From the lone newspaper account he resided at the corner of Dequindre and Marion. Which, if my accounting is accurate and certain grid marks hold true to present day form, would be out Hamtramck way. On the outskirts, at least, where city meets city within the confines of Detroit.

After an evening of shopping in the Midtown area he was accosted by an 8 foot ghost. An ethereal titan, really, which audibly approached with foot soles slapping hard down on the pavement that announced its coming. Erb turned to greet the fellow. They shook hands. One mortal paw meeting the icy claw of nevermore. It gave sir Peter a fright. He attempted to flee from the abominable no-man but Fate had no recourse other than to see him struck by the apparition and crumple down to the sidewalk.

Several hours and an inch of snow later pedestrians found the stricken man prone where he lay. Thinking him dead they retrieved the corpse and took shelter inside a nearby house. There the Good Samaritans found that a sliver of life remained in the frigid vessel of flesh. A doctor was summoned and by the rituals and advancements of 19th century medicine, à la the great elixir whiskey, he was roused from his prolapsed state. Thus began his supernatural tale.

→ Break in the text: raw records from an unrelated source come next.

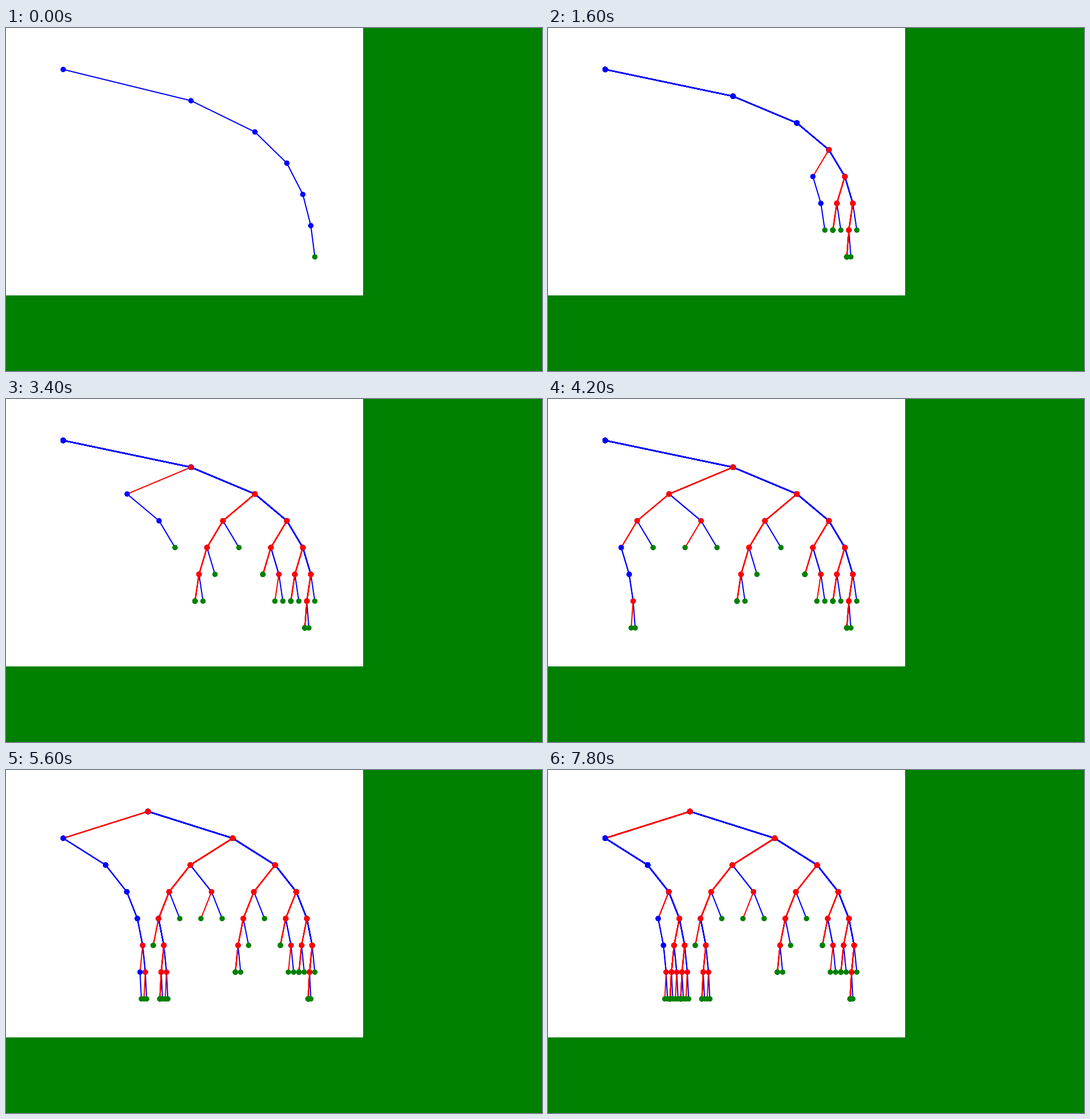
Animation of 935 by 599 pixels, one loop 8000 ms. Source, as a matplotlib script:

```python
import matplotlib.pyplot as plt
from matplotlib.animation import FuncAnimation
from matplotlib.collections import LineCollection
from matplotlib.patches import Rectangle

W, H, DPI = 935, 599, 100
PANEL_W, PANEL_H = 623, 467.4
LEFT, RIGHT, TOP, BOTTOM = 99.8, 538.7, 72.4, 399.7
BLUE, RED, GREEN = (0, 0, 1), (1, 0, 0), (0, 128 / 255, 0)

# Branches taken from the root to each leaf, in search order.
LEAVES = """
RRRRRR RRRRRLR RRRRRLL RRRRLR RRRRLL RRRLRR RRRLRL RRRLL RRLR RRLLR
RRLLLR RRLLLL RLRR RLRL RLLR RLLLRRR RLLLRRL RLLLRLR RLLLRLL RLLLL
LRRRRRR LRRRRRL LRRRRLR LRRRRLL LRRRLRR LRRRLRL LRRRLLR LRRRLLL
LRRLRRR LRRLRRL
""".split()

# Frames a leaf stays the newest one; all others take one.
HOLD = {"RRRRRLL": 3, "RRRRLL": 2, "RRRLL": 2, "RRLLLL": 2,
        "RLLLRLL": 2, "LRRRRLL": 2, "LRRRLLL": 4}
VISITS = [leaf for leaf in LEAVES for _ in range(HOLD.get(leaf, 1))]


def walk(path):
    """Unscaled x at every depth: each step is half as wide as the last."""
    xs = [0.0]
    for depth, turn in enumerate(path):
        step = 0.5 ** depth
        xs.append(xs[-1] + (step if turn == "R" else -step))
    return xs


fig = plt.figure(figsize=(W / DPI, H / DPI), dpi=DPI, facecolor=GREEN)
ax = fig.add_axes([0, 0, 1, 1])
ax.set_xlim(0, W)
ax.set_ylim(H, 0)
ax.axis("off")
ax.add_patch(Rectangle((0, 0), PANEL_W, PANEL_H, fc="white", lw=0, zorder=0))

edges = LineCollection([], linewidths=1.46, zorder=1)
ax.add_collection(edges, autolim=False)
dots = ax.scatter([], [], s=6.8 ** 2, linewidths=0, zorder=2)


def draw(frame):
    paths = []
    for leaf in VISITS[:frame + 1]:
        # A fully explored branch is traced again while backing out of it.
        paths += [leaf] * (2 if leaf.endswith("LL") else 1)

    walks = [walk(p) for p in paths]
    lo = min(min(xs) for xs in walks)
    hi = max(max(xs) for xs in walks)
    x_scale = (RIGHT - LEFT) / (hi - lo)
    row = (BOTTOM - TOP) / max(len(p) for p in paths)

    segments, edge_colors, points, dot_colors = [], [], [], []
    for path, xs in zip(paths, walks):
        nodes = [(LEFT + (x - lo) * x_scale, TOP + d * row)
                 for d, x in enumerate(xs)]
        colors = [BLUE if turn == "R" else RED for turn in path]
        segments += zip(nodes, nodes[1:])
        edge_colors += colors
        points += nodes
        dot_colors += colors + [GREEN]

    edges.set_segments(segments)
    edges.set_color(edge_colors)
    dots.set_offsets(points)
    dots.set_facecolor(dot_colors)
    return edges, dots


anim = FuncAnimation(fig, draw, frames=len(VISITS), interval=200,
                     repeat=True, repeat_delay=0)
plt.show()
```
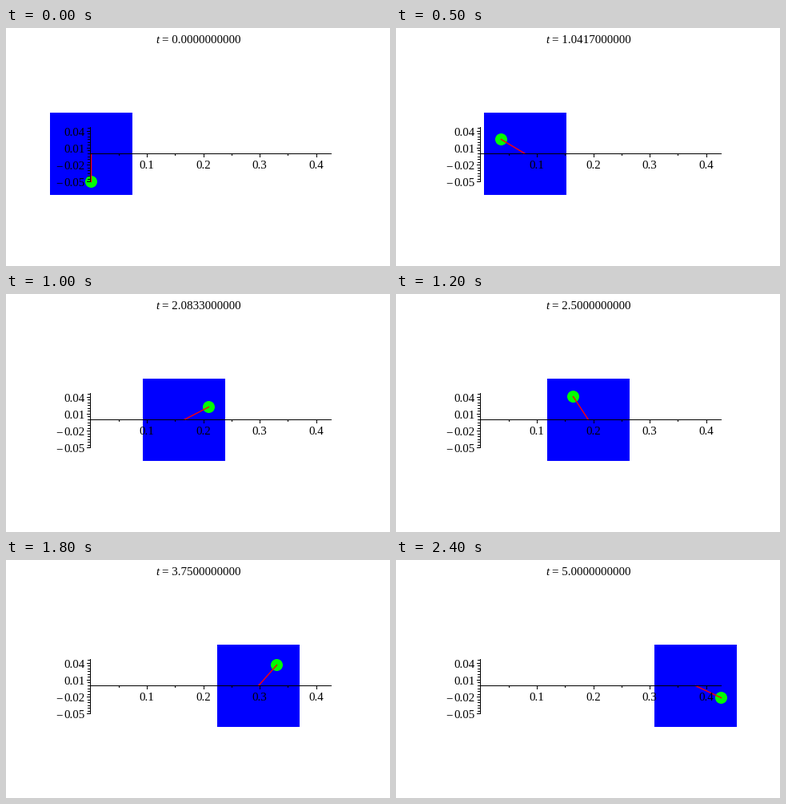
Recreate the animation shown at these times as a matplotlib script. Size 480x298 px, loop 2.5 s.

```python
import math

import matplotlib.pyplot as plt
from matplotlib.animation import FuncAnimation
from matplotlib.patches import Circle, Rectangle

W, H, DPI = 480, 298, 100
FRAMES, INTERVAL, T_END = 25, 100, 5.0
PX = 72 / DPI           # points per pixel
UNIT = 705              # pixels per axis unit
X0, Y0 = 106.15, 157.5  # axis origin
BOX, ROD, BALL = 103, 35, 7.5
OMEGA = 4

fig = plt.figure(figsize=(W / DPI, H / DPI), dpi=DPI, facecolor="white")
ax = fig.add_axes([0, 0, 1, 1])
ax.set_xlim(0, W)
ax.set_ylim(H, 0)
ax.axis("off")


def snap(v):
    """Centre of the pixel that holds v."""
    return math.floor(v) + 0.5


def bar(x, y, w=1, h=1):
    """Black line covering whole pixels."""
    ax.add_patch(Rectangle((math.floor(x), math.floor(y)), w, h,
                           fc="black", ec="none", zorder=5))


def label(x, y, s, ha="left", **kw):
    return ax.text(x, y, s, ha=ha, va="baseline", family="Liberation Serif",
                   size=15 * PX, color="black", zorder=6, **kw)


def draw_axes():
    bar(105, Y0, w=302)
    for k in range(1, 9):
        x = X0 + k * 0.05 * UNIT
        major = k % 2 == 0
        bar(x, Y0, h=5 if major else 3)
        if major:
            label(snap(x) - 1, 176, f"{k * 0.05:.1f}", "center")

    bar(105, 124, h=69)
    for k in range(20):
        v = -0.05 + 0.005 * k
        y = Y0 - v * UNIT
        major = k % 6 == 0
        size = 4 if major else 3
        bar(105 - size, y, w=size)
        if major:
            base = snap(y) + 5.5
            label(98.5, base, f"{abs(v):.2f}", "right")
            if v < 0:
                label(62, base, "\u2212")


def shift(t):
    """Distance the box has travelled, in pixels."""
    a = OMEGA * t
    return 55 * t - 3 * math.sin(a) - 5.4 * math.sin(2 * a)


draw_axes()
box = ax.add_patch(Rectangle((0, 106), BOX, BOX, fc="#0000ff", ec="none", zorder=1))
ball = ax.add_patch(Circle((0, 0), BALL, fc="#00ff00", ec="none", zorder=2))
rod, = ax.plot([], [], color="#ff0000", lw=1.4 * PX, zorder=3, snap=False)
label(187.8, 19, "t", style="italic")
clock = label(195, 19, "")


def update(i):
    t = T_END * i / (FRAMES - 1)
    d = shift(t)
    left = 55 + math.floor(d)
    pivot = left + BOX / 2
    bx = snap(X0 + d + ROD * math.sin(OMEGA * t))
    by = snap(Y0 + 0.4 + ROD * math.cos(OMEGA * t))
    box.set_x(left)
    ball.center = (bx, by)
    rod.set_data([pivot, bx], [Y0, by])
    clock.set_text(f"= {float(f'{t:.5g}'):.10f}")
    return box, ball, rod, clock


anim = FuncAnimation(fig, update, frames=FRAMES, interval=INTERVAL,
                     repeat=True, repeat_delay=0, blit=False)
plt.show()
```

With a doctor and policeman as witness and family en route, Erb raved and ranted, then became clear-minded and spun the aforementioned yarn. No amount of coaxing or forensics could convince him otherwise. He saw it. Lucid as any teetotaler. Only a scientist could disapprove the earnest retching of an honest and occupied gentleman with his own staid opinions. And the good physician did just that. You're damned well right he did. But being that we are the keepers of the faith shall we not demure on the saner side of reason?